[Task statement]: Give every entry again, unchanged, and leave its images out.

**** Material for this exercise

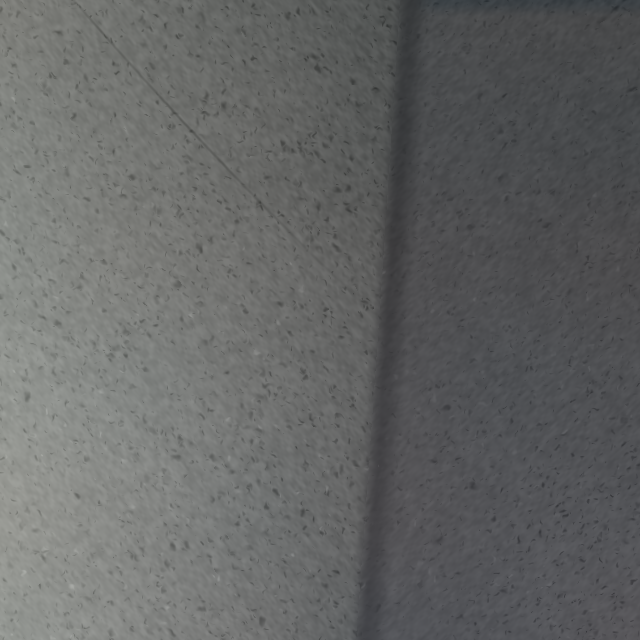
A Shadertoy shader for this texture:

```glsl
// Speckled matte panel meeting a shaded panel at a soft, dark, leaning seam
#define SEAM_TOP 0.625
#define SEAM_BOTTOM 0.556
#define BAND_WIDTH 0.043
#define BAND_DEPTH 0.068
#define GRAIN_AMOUNT 0.085
#define SPECK_DARKNESS 0.135
#define SPECK_LIGHTNESS 0.085
#define SCRATCH_DEPTH 0.075
#define WARP_AMOUNT 0.0065

float hash(vec2 p) {
    vec3 q = fract(vec3(p.xyx) * 0.1031);
    q += dot(q, q.yzx + 33.33);
    return fract((q.x + q.y) * q.z);
}

float valueNoise(vec2 p) {
    vec2 i = floor(p), f = fract(p);
    f = f * f * (3.0 - 2.0 * f);
    return mix(mix(hash(i), hash(i + vec2(1, 0)), f.x),
               mix(hash(i + vec2(0, 1)), hash(i + vec2(1, 1)), f.x), f.y);
}

vec2 rotate(vec2 p, float a) {
    float c = cos(a), s = sin(a);
    return vec2(c * p.x + s * p.y, c * p.y - s * p.x);
}

// Small displacement that roughens fleck outlines
vec2 warp(vec2 uv) {
    vec2 p = uv * 150.0;
    return uv + WARP_AMOUNT * (vec2(valueNoise(p), valueNoise(p + 47.0)) - 0.5);
}

// Soft tilted flecks, at most one per cell
float flecks(vec2 uv, float cells, float density, float tilt, float seed) {
    vec2 p = uv * cells, cell = floor(p);
    float cover = 0.0;
    for (int y = -1; y <= 1; y++)
    for (int x = -1; x <= 1; x++) {
        vec2 id = cell + vec2(x, y), key = id + seed;
        vec2 centre = id + vec2(hash(key + 17.3), hash(key + 41.7));
        float angle = tilt + 1.6 * (hash(key + 73.1) - 0.5);
        float size = mix(0.25, 0.58, hash(key + 91.9));
        vec2 d = rotate(p - centre, angle) / (size * vec2(1.0, 0.55));
        float present = step(hash(key + 5.5), density);
        float strength = mix(0.2, 1.0, hash(key + 59.2));
        cover = max(cover, present * strength * (1.0 - smoothstep(0.0, 1.2, length(d))));
    }
    return cover;
}

// Fine streaked grain, centred on zero
float grain(vec2 uv, float tilt) {
    vec2 p = rotate(uv, tilt);
    return 0.55 * valueNoise(p * vec2(85.0, 165.0))
         + 0.45 * valueNoise(p * vec2(150.0, 270.0) + 31.0) - 0.5;
}

// Shallow curved line that fades toward the seam
float scratch(vec2 uv) {
    float drop = 1.0 - uv.y, x = uv.x - 0.115;
    float curve = 1.06 * x + 0.22 * x * (0.52 - uv.x);
    float dist = abs(drop - curve) * 0.69;
    float fade = smoothstep(0.08, 0.16, uv.x) * (1.0 - smoothstep(0.30, 0.64, uv.x));
    fade *= mix(0.65, 1.15, valueNoise(vec2(uv.x * 45.0, 3.0)));
    return fade * (1.0 - smoothstep(0.0, 0.0036, dist));
}

vec3 lightPanel(vec2 uv, float seam) {
    float t = clamp(uv.x / seam, 0.0, 1.0);
    float lower = mix(0.585, 0.378, pow(t, 1.25));
    float upper = mix(0.490, 0.318, t);
    float level = mix(lower, upper, smoothstep(0.25, 1.1, uv.y));
    vec3 tint = mix(vec3(0.995, 1.01, 0.975), vec3(0.985, 1.0, 1.01), t * (1.0 - 0.6 * uv.y));
    return level * tint;
}

vec3 darkPanel(vec2 uv) {
    float level = mix(0.338, 0.297, smoothstep(0.0, 0.85, uv.y));
    level -= 0.012 * smoothstep(0.8, 1.0, uv.x) * uv.y;
    return level * mix(vec3(0.99, 0.99, 1.035), vec3(0.985, 1.0, 1.015), uv.y);
}

void mainImage(out vec4 fragColor, in vec2 fragCoord) {
    vec2 uv = fragCoord / iResolution.xy;
    float seam = mix(SEAM_BOTTOM, SEAM_TOP, uv.y) + 0.007 * uv.y * (1.0 - uv.y);
    float side = uv.x - seam;
    float right = smoothstep(-0.016, 0.016, side);

    // Panels and the shadow along their seam
    vec3 color = mix(lightPanel(uv, seam), darkPanel(uv), right);
    float band = smoothstep(-0.014, 0.016, side)
               * (1.0 - smoothstep(BAND_WIDTH * 0.35, BAND_WIDTH * 1.25, side));
    color -= BAND_DEPTH * band;

    // Cool shadow on the upper right border
    float border = smoothstep(0.970, 1.0, uv.y) * smoothstep(0.01, 0.07, side);
    color = mix(color, vec3(0.205, 0.235, 0.255), 0.75 * border);

    // Broad mottling and grain
    float tilt = mix(-0.9, 0.75, step(0.0, side));
    float mottle = valueNoise(uv * 26.0 + 5.0);
    color += 0.012 * (valueNoise(uv * 7.0) - 0.5) + 0.012 * (mottle - 0.5);
    color += vec3(0.012, 0.0, -0.004) * (valueNoise(uv * 5.0 + 9.0) - 0.5);
    color += GRAIN_AMOUNT * mix(1.0, 0.7, right) * (1.0 - 0.4 * band) * grain(uv, tilt);

    // Flecks gather in clusters and grow denser toward the lower right
    vec2 rough = warp(uv);
    float lowRight = right * smoothstep(0.75, 0.15, uv.y) * smoothstep(0.55, 0.95, uv.x);
    float cluster = mix(0.5, 1.5, mottle);
    float coarse = flecks(rough, 58.0, cluster * mix(0.27, 0.07, right), tilt, 3.0);
    float fine = flecks(rough, 100.0, cluster * (mix(0.28, 0.24, right) + 0.24 * lowRight), tilt, 57.0);
    float pale = flecks(rough, 75.0, 0.06 * smoothstep(0.95, 0.2, uv.y), tilt, 129.0);
    float contrast = mix(1.0, 0.55 + 0.4 * lowRight, right) * (1.0 - 0.6 * band);
    color -= SPECK_DARKNESS * contrast * max(coarse, 0.85 * fine);
    color += SPECK_LIGHTNESS * pale * mix(1.0, 0.6, right);

    color -= SCRATCH_DEPTH * scratch(uv);
    fragColor = vec4(clamp(color, 0.0, 1.0), 1.0);
}
```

********

[Written reply]:
A Shadertoy shader for this texture:

```glsl
// Speckled matte panel meeting a shaded panel at a soft, dark, leaning seam
#define SEAM_TOP 0.625
#define SEAM_BOTTOM 0.556
#define BAND_WIDTH 0.043
#define BAND_DEPTH 0.068
#define GRAIN_AMOUNT 0.085
#define SPECK_DARKNESS 0.135
#define SPECK_LIGHTNESS 0.085
#define SCRATCH_DEPTH 0.075
#define WARP_AMOUNT 0.0065

float hash(vec2 p) {
    vec3 q = fract(vec3(p.xyx) * 0.1031);
    q += dot(q, q.yzx + 33.33);
    return fract((q.x + q.y) * q.z);
}

float valueNoise(vec2 p) {
    vec2 i = floor(p), f = fract(p);
    f = f * f * (3.0 - 2.0 * f);
    return mix(mix(hash(i), hash(i + vec2(1, 0)), f.x),
               mix(hash(i + vec2(0, 1)), hash(i + vec2(1, 1)), f.x), f.y);
}

vec2 rotate(vec2 p, float a) {
    float c = cos(a), s = sin(a);
    return vec2(c * p.x + s * p.y, c * p.y - s * p.x);
}

// Small displacement that roughens fleck outlines
vec2 warp(vec2 uv) {
    vec2 p = uv * 150.0;
    return uv + WARP_AMOUNT * (vec2(valueNoise(p), valueNoise(p + 47.0)) - 0.5);
}

// Soft tilted flecks, at most one per cell
float flecks(vec2 uv, float cells, float density, float tilt, float seed) {
    vec2 p = uv * cells, cell = floor(p);
    float cover = 0.0;
    for (int y = -1; y <= 1; y++)
    for (int x = -1; x <= 1; x++) {
        vec2 id = cell + vec2(x, y), key = id + seed;
        vec2 centre = id + vec2(hash(key + 17.3), hash(key + 41.7));
        float angle = tilt + 1.6 * (hash(key + 73.1) - 0.5);
        float size = mix(0.25, 0.58, hash(key + 91.9));
        vec2 d = rotate(p - centre, angle) / (size * vec2(1.0, 0.55));
        float present = step(hash(key + 5.5), density);
        float strength = mix(0.2, 1.0, hash(key + 59.2));
        cover = max(cover, present * strength * (1.0 - smoothstep(0.0, 1.2, length(d))));
    }
    return cover;
}

// Fine streaked grain, centred on zero
float grain(vec2 uv, float tilt) {
    vec2 p = rotate(uv, tilt);
    return 0.55 * valueNoise(p * vec2(85.0, 165.0))
         + 0.45 * valueNoise(p * vec2(150.0, 270.0) + 31.0) - 0.5;
}

// Shallow curved line that fades toward the seam
float scratch(vec2 uv) {
    float drop = 1.0 - uv.y, x = uv.x - 0.115;
    float curve = 1.06 * x + 0.22 * x * (0.52 - uv.x);
    float dist = abs(drop - curve) * 0.69;
    float fade = smoothstep(0.08, 0.16, uv.x) * (1.0 - smoothstep(0.30, 0.64, uv.x));
    fade *= mix(0.65, 1.15, valueNoise(vec2(uv.x * 45.0, 3.0)));
    return fade * (1.0 - smoothstep(0.0, 0.0036, dist));
}

vec3 lightPanel(vec2 uv, float seam) {
    float t = clamp(uv.x / seam, 0.0, 1.0);
    float lower = mix(0.585, 0.378, pow(t, 1.25));
    float upper = mix(0.490, 0.318, t);
    float level = mix(lower, upper, smoothstep(0.25, 1.1, uv.y));
    vec3 tint = mix(vec3(0.995, 1.01, 0.975), vec3(0.985, 1.0, 1.01), t * (1.0 - 0.6 * uv.y));
    return level * tint;
}

vec3 darkPanel(vec2 uv) {
    float level = mix(0.338, 0.297, smoothstep(0.0, 0.85, uv.y));
    level -= 0.012 * smoothstep(0.8, 1.0, uv.x) * uv.y;
    return level * mix(vec3(0.99, 0.99, 1.035), vec3(0.985, 1.0, 1.015), uv.y);
}

void mainImage(out vec4 fragColor, in vec2 fragCoord) {
    vec2 uv = fragCoord / iResolution.xy;
    float seam = mix(SEAM_BOTTOM, SEAM_TOP, uv.y) + 0.007 * uv.y * (1.0 - uv.y);
    float side = uv.x - seam;
    float right = smoothstep(-0.016, 0.016, side);

    // Panels and the shadow along their seam
    vec3 color = mix(lightPanel(uv, seam), darkPanel(uv), right);
    float band = smoothstep(-0.014, 0.016, side)
               * (1.0 - smoothstep(BAND_WIDTH * 0.35, BAND_WIDTH * 1.25, side));
    color -= BAND_DEPTH * band;

    // Cool shadow on the upper right border
    float border = smoothstep(0.970, 1.0, uv.y) * smoothstep(0.01, 0.07, side);
    color = mix(color, vec3(0.205, 0.235, 0.255), 0.75 * border);

    // Broad mottling and grain
    float tilt = mix(-0.9, 0.75, step(0.0, side));
    float mottle = valueNoise(uv * 26.0 + 5.0);
    color += 0.012 * (valueNoise(uv * 7.0) - 0.5) + 0.012 * (mottle - 0.5);
    color += vec3(0.012, 0.0, -0.004) * (valueNoise(uv * 5.0 + 9.0) - 0.5);
    color += GRAIN_AMOUNT * mix(1.0, 0.7, right) * (1.0 - 0.4 * band) * grain(uv, tilt);

    // Flecks gather in clusters and grow denser toward the lower right
    vec2 rough = warp(uv);
    float lowRight = right * smoothstep(0.75, 0.15, uv.y) * smoothstep(0.55, 0.95, uv.x);
    float cluster = mix(0.5, 1.5, mottle);
    float coarse = flecks(rough, 58.0, cluster * mix(0.27, 0.07, right), tilt, 3.0);
    float fine = flecks(rough, 100.0, cluster * (mix(0.28, 0.24, right) + 0.24 * lowRight), tilt, 57.0);
    float pale = flecks(rough, 75.0, 0.06 * smoothstep(0.95, 0.2, uv.y), tilt, 129.0);
    float contrast = mix(1.0, 0.55 + 0.4 * lowRight, right) * (1.0 - 0.6 * band);
    color -= SPECK_DARKNESS * contrast * max(coarse, 0.85 * fine);
    color += SPECK_LIGHTNESS * pale * mix(1.0, 0.6, right);

    color -= SCRATCH_DEPTH * scratch(uv);
    fragColor = vec4(clamp(color, 0.0, 1.0), 1.0);
}
```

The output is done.